Can you run a grid on promises?

A scrum of companies and consortia have promised to build nearly 10GW of new battery storage in Australia. It’s a staggering number: more than 30 times the size of the current operational fleet. But there’s a catch. To date no one is making good on their promises unless they have secured a big chunk of government funding. Big batteries seem only viable if someone else helps pay for them.

Currently in Australia there is around 265MW of battery storage installed and another 350MW under construction (if you generously count the 300MW Victorian big battery in that figure). Beyond the real world is the promised land, or rather, the land of promises: a staggering 9.7GW of new big battery dreams across 40 potential battery projects that have been proposed, promised, announced, dropped to the media and had their tyres kicked. It’s almost as if the proponents were trying to outbid each other to get the attention of state governments, like a big battery beauty contest.

The biggest and most famous installed battery is the 150MW Hornsdale Power reserve which was built in South Australia 2017 as part of the political repair job following the state-wide system black a year earlier.

At the time the project hosts Neoen got around 40 per cent of the capital cost of the battery underwritten by the South Australian Government. A further 50 MW expansion was supported by $15 million more from the SA Government and $8 million kicked in from ARENA. A battery so nice, governments paid for it twice.

All the big batteries currently installed have received between 26 and 60 per cent of their capital costs from government funding. While the perception is of batteries working hand in glove with renewable generation to soak up oversupply and keep the lights on at night, the primary role, and revenue, of big batteries to date has been mostly technical.
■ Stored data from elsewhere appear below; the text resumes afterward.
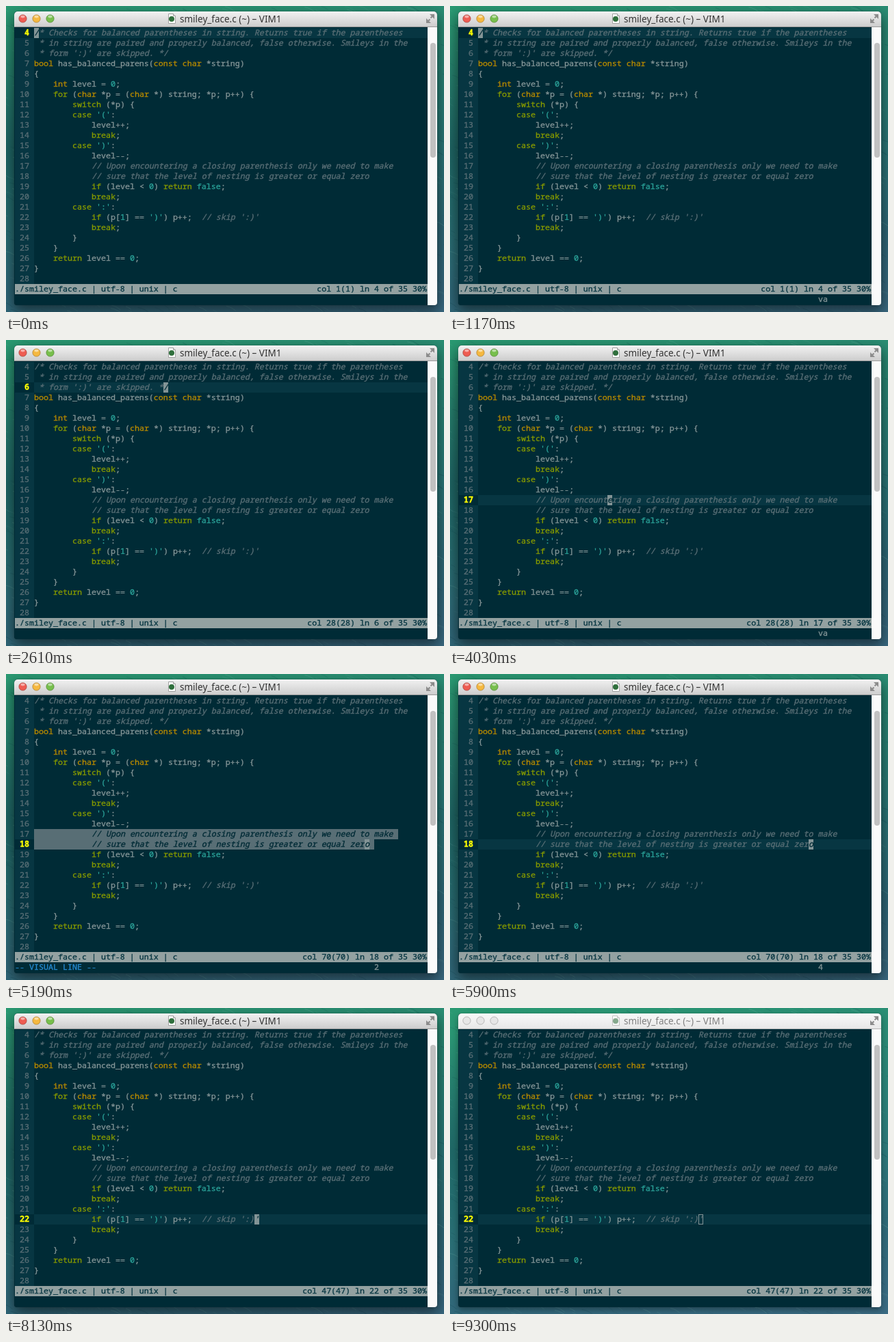
An HTML page that plays this animation: 640 by 448 pixels, repeating every 9.35 s.

```html
<!DOCTYPE html>
<html lang="en">
<head>
<meta charset="utf-8">
<title>Comment text object</title>
<style>
  html, body { margin: 0; width: 100%; height: 100%; overflow: hidden; }
  #stage {
    position: relative; width: 640px; height: 448px; overflow: hidden;
    background:
      radial-gradient(120px 170px at 0 210px, rgba(20, 76, 84, .5), transparent),
      linear-gradient(172deg, #2a9a72 0, #2a8c74 20%, #2a7a78 50%, #2f6878 78%, #3a6a82 100%);
  }
  #waves { position: absolute; inset: 0; }
  #win {
    position: absolute; left: 12px; top: 8px; width: 618px; height: 430px;
    border-radius: 5px 5px 4px 4px; background: #002b36;
    box-shadow: 0 8px 20px 2px rgba(0, 0, 0, .5), 0 0 1px rgba(0, 0, 0, .5);
  }
  #bar {
    position: absolute; left: 0; top: 0; width: 618px; height: 23px; box-sizing: border-box;
    border-radius: 5px 5px 0 0; border-bottom: 1px solid #9a9a9a;
    background: linear-gradient(#f2f2f2, #cdcdcd);
  }
  #bar svg { position: absolute; left: 0; top: 0; }
  #name {
    position: absolute; left: 242px; top: 1px; line-height: 20px; white-space: pre;
    font-family: "Noto Sans", sans-serif; font-size: 13.5px; color: #333;
  }
  #scroll {
    position: absolute; left: 604px; top: 23px; width: 14px; height: 407px;
    background: #fafafa; border-radius: 0 0 4px 0;
  }
  #scroll i {
    position: absolute; left: 4px; top: 23px; width: 8px; height: 168px;
    border-radius: 4px; background: #c1c1c1;
  }
  .blur #win { box-shadow: 0 4px 10px rgba(0, 0, 0, .35), 0 0 1px rgba(0, 0, 0, .4); }
  .blur #bar { background: linear-gradient(#f9f9f9, #e8e8e8); border-color: #b8b8b8; }
  .blur #name { color: #808080; }
  .blur #icon { opacity: .55; }
  .blur #lights circle { fill: #e6e6e6; stroke: #a9a9a9; }
  .blur #lights ellipse { opacity: 0; }

  #vim {
    position: absolute; left: 13px; top: 32px; width: 603px; height: 405px; overflow: hidden;
    font-family: "Noto Sans Mono", monospace; font-size: 11.667px; line-height: 13px;
    color: #839496; -webkit-text-stroke: .35px;
  }
  #vim div { position: absolute; height: 15px; white-space: pre; }
  .row { left: 0; width: 603px; }
  .row b {
    display: inline-block; width: 28px; height: 15px; vertical-align: top;
    font-weight: 400; color: #586e75; background: #073642;
  }
  .row.at b { color: #ff0; font-weight: 700; background: #002b36; }
  .row.line { background: #073642; }
  .c { color: #586e75; font-style: italic; }
  .s { color: #2aa198; }
  .t { color: #b58900; }
  .k { color: #859900; }
  .sel { background: #586e75; color: #002b36; }
  .cur { background: #839496; color: #002b36; }
  .sel.it, .cur.it { font-style: italic; }
  .box { box-sizing: border-box; border: 1px solid #839496; }
  #status { left: 0; top: 375px; width: 603px; background: #93a1a1; color: #073642; }
  #pos { right: 1px; top: 0; }
  #mode { left: 0; top: 390px; color: #268bd2; }
  #cmd { left: 525px; top: 390px; }
</style>
</head>
<body>
<div id="stage">
  <svg id="waves" width="640" height="448" fill="none"></svg>
  <div id="win">
    <div id="bar">
      <svg width="618" height="23">
        <g id="lights" stroke-width=".8">
          <circle cx="12.5" cy="10.5" r="5.6" fill="#ee5c52" stroke="#a8433c"/>
          <circle cx="32.5" cy="10.5" r="5.6" fill="#f5b840" stroke="#b08231"/>
          <circle cx="52.5" cy="10.5" r="5.6" fill="#77bf4c" stroke="#548a38"/>
          <g fill="#fff" fill-opacity=".5">
            <ellipse cx="12.5" cy="7.6" rx="3.2" ry="1.8"/>
            <ellipse cx="32.5" cy="7.6" rx="3.2" ry="1.8"/>
            <ellipse cx="52.5" cy="7.6" rx="3.2" ry="1.8"/>
          </g>
        </g>
        <g id="icon">
          <path d="M225.5 3.5h7l3 3v11h-10z" fill="#fff" stroke="#a0a0a0"/>
          <path d="M232.5 3.5v3h3" fill="#ddd" stroke="#a0a0a0"/>
          <circle cx="230" cy="11" r="4" fill="#2f6f3c"/>
        </g>
        <g fill="#8c8c8c" stroke="#8c8c8c" stroke-width="2">
          <path d="M607 4h7v7z M609 17h-7v-7z" stroke="none"/>
          <path d="M608.5 9.500l3-3M607.500 11.500l-3 3"/>
        </g>
      </svg>
      <span id="name">smiley_face.c (~) – VIM1</span>
    </div>
    <div id="scroll"><i></i></div>
  </div>
  <div id="vim">
    <div id="status">./smiley_face.c | utf-8 | unix | c<div id="pos"></div></div>
    <div id="mode"></div>
    <div id="cmd"></div>
  </div>
</div>
<script>
const FIRST = 4, CW = 7, LH = 15, GUTTER = 28, LOOP = 9350;
const code = `/* Checks for balanced parentheses in string. Returns true if the parentheses
 * in string are paired and properly balanced, false otherwise. Smileys in the
 * form ':)' are skipped. */
bool has_balanced_parens(const char *string)
{
    int level = 0;
    for (char *p = (char *) string; *p; p++) {
        switch (*p) {
        case '(':
            level++;
            break;
        case ')':
            level--;
            // Upon encountering a closing parenthesis only we need to make
            // sure that the level of nesting is greater or equal zero
            if (level < 0) return false;
            break;
        case ':':
            if (p[1] == ')') p++;  // skip ':)'
            break;
        }
    }
    return level == 0;
}
`.split("\n");

// Each step changes part of the editor state.
const line = { mode: "VISUAL LINE" }, normal = { mode: "", cmd: "", from: 0 };
const hide = { on: false }, show = { on: true };
const steps = [
  [0, { row: 4, col: 1, ...normal, ...show, blur: false }],
  [450, hide], [630, show],
  [1080, { cmd: "v" }], [1170, { cmd: "va" }],
  [1530, { ...line, from: 4, row: 6, col: 28, cmd: "3" }],
  [2250, hide], [2430, show], [2610, normal],
  [2970, { cmd: "1" }], [3050, { cmd: "10" }],
  [3220, { row: 16, col: 20, cmd: "" }],
  [3580, { row: 17, col: 28 }],
  [3940, { cmd: "v" }], [4030, { cmd: "va" }],
  [4300, { ...line, from: 17, row: 18, col: 70, cmd: "2" }],
  [5010, hide], [5190, show], [5640, normal],
  [5900, { cmd: "4" }],
  [6170, { row: 22, col: 47, cmd: "" }],
  [6710, { cmd: "v" }], [6800, { cmd: "va" }],
  [6980, { mode: "VISUAL", from: 22, cmd: "12" }],
  [7690, hide], [7960, show], [8130, normal],
  [9300, { blur: true }]
];

const $ = id => document.getElementById(id);
const vim = $("vim");
const add = (cls, x, y) => {
  const el = document.createElement("div");
  el.className = cls;
  el.style.left = x + "px";
  el.style.top = y + "px";
  vim.append(el);
  return el;
};
const escape = s => s.replace(/&/g, "&amp;").replace(/</g, "&lt;");

const token = /(\/\/.*)|('.'|\bfalse\b|\b\d+\b)|\b(bool|int|char|const)\b|\b(for|switch|case|break|if|return)\b/g;
const paint = (text, i) => i < 3
  ? `<span class="c">${text}</span>`
  : escape(text).replace(token, (m, c, s, t) => `<span class="${c ? "c" : s ? "s" : t ? "t" : "k"}">${m}</span>`);

const rows = code.map((text, i) => {
  const el = add("row", 0, i * LH);
  el.innerHTML = `<b>${String(i + FIRST).padStart(3)}</b>` + paint(text, i);
  return el;
});

// Covers columns a..b of a row with a highlighted copy of its text.
function mark(cls, row, a, b) {
  const text = code[row - FIRST], note = row < 7 ? 0 : text.indexOf("//");
  const italic = note >= 0 && (a >= note || text.trim().startsWith("//"));
  const el = add(cls + (italic ? " it" : ""), GUTTER + a * CW, (row - FIRST) * LH);
  el.style.width = (b - a) * CW + "px";
  el.textContent = cls === "box" ? "" : text.slice(a, b);
  return el;
}

let marks = [], shown = -1;
function render(s) {
  marks.forEach(el => el.remove());
  marks = [];
  rows.forEach((el, i) => {
    const at = i + FIRST === s.row;
    el.className = "row" + (at ? " at" : "") + (at && !s.mode ? " line" : "");
  });
  if (s.mode === "VISUAL") marks.push(mark("sel", s.row, 35, s.col));
  else if (s.mode)
    for (let r = s.from; r <= s.row; r++) marks.push(mark("sel", r, 0, code[r - FIRST].length + 1));
  if (s.on) marks.push(mark(s.blur ? "box" : "cur", s.row, s.col - 1, s.col));
  $("pos").textContent = `col ${s.col}(${s.col}) ln ${s.row} of 35 30%`;
  $("mode").textContent = s.mode && `-- ${s.mode} --`;
  $("cmd").textContent = s.cmd;
  $("stage").className = s.blur ? "blur" : "";
}

function frame() {
  const t = performance.now() % LOOP;
  const n = steps.filter(s => s[0] <= t).length;
  if (n !== shown) {
    shown = n;
    render(Object.assign({}, ...steps.slice(0, n).map(s => s[1])));
  }
  requestAnimationFrame(frame);
}

// Fine diagonal ripples of the wallpaper.
let seed = 7;
const rnd = () => (seed = seed * 16807 % 2147483647) / 2147483647;
let ripples = "";
for (let i = 0; i < 900; i++) {
  const x = rnd() * 650 - 10, y = rnd() * 448, w = 5 + rnd() * 14;
  const color = rnd() < .5 ? "#7cc0b4" : "#0c3f4c";
  ripples += `<path d="M${x} ${y}q${w / 2} 1 ${w} ${w * .5}" stroke="${color}" stroke-opacity="${.08 + rnd() * .17}"/>`;
}
$("waves").innerHTML = ripples;
frame();
</script>
</body>
</html>
```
The 300MW Victorian Big Battery is being funded by the Andrews Government as a regulated asset to augment transmission connection with NSW, not to firm and support renewables.

The 50MW Wallgrove battery being built in Western Sydney by Transgrid is also a technical play, focussed on providing synthetic inertia and frequency control services to help maintain power quality.

The emerging trend with big batteries is that proponents might talk a big game, but struggle to deliver. AGL has proposed 1,000MW of batteries across four projects in three states. Its 100MW Wandoan South Battery in Queensland was announced at the start of 2020 and was originally tagged to start construction mid last year. It announced financial close in December and is still waiting to get going. Other battery projects at Liddell, Torrens Island and Loy Yang appear even more speculative.

Not to be outdone, Origin has talked up 730MW of batteries across four projects projects. Neoen, who appears to have the best government relations team in the race, also has the biggest ambition: 2960MW of storage across five mega-projects. But wait, there’s more. Solar-Q has pitched three massive¬†1000MW projects, then last month new entrant CEP Energy (with Former NSW Premier Morris Iemma as Chair) announced it planned on building a 1200MW battery at Kurri Kurri in NSW, maybe across the road from the proposed Snowy Hydro gas generator.

It seems like it’s all happening with big batteries, but nothing is happening. Grabbing headlines and media profiling is one thing, but the scale of unfulfilled battery promises suggests there remains a big gap between talk and reality.

Given that each subsequent battery negatively impacts the viability of future investments, you might think that there would be a strong incentive to get these big projects away. To dominate the battery market and warn off competitors. That doesn’t appear to be the case to date. Maybe what they are really positioning for is ¬†government support, the magic ingredient that, to date, appears critical to getting the next battery across the line.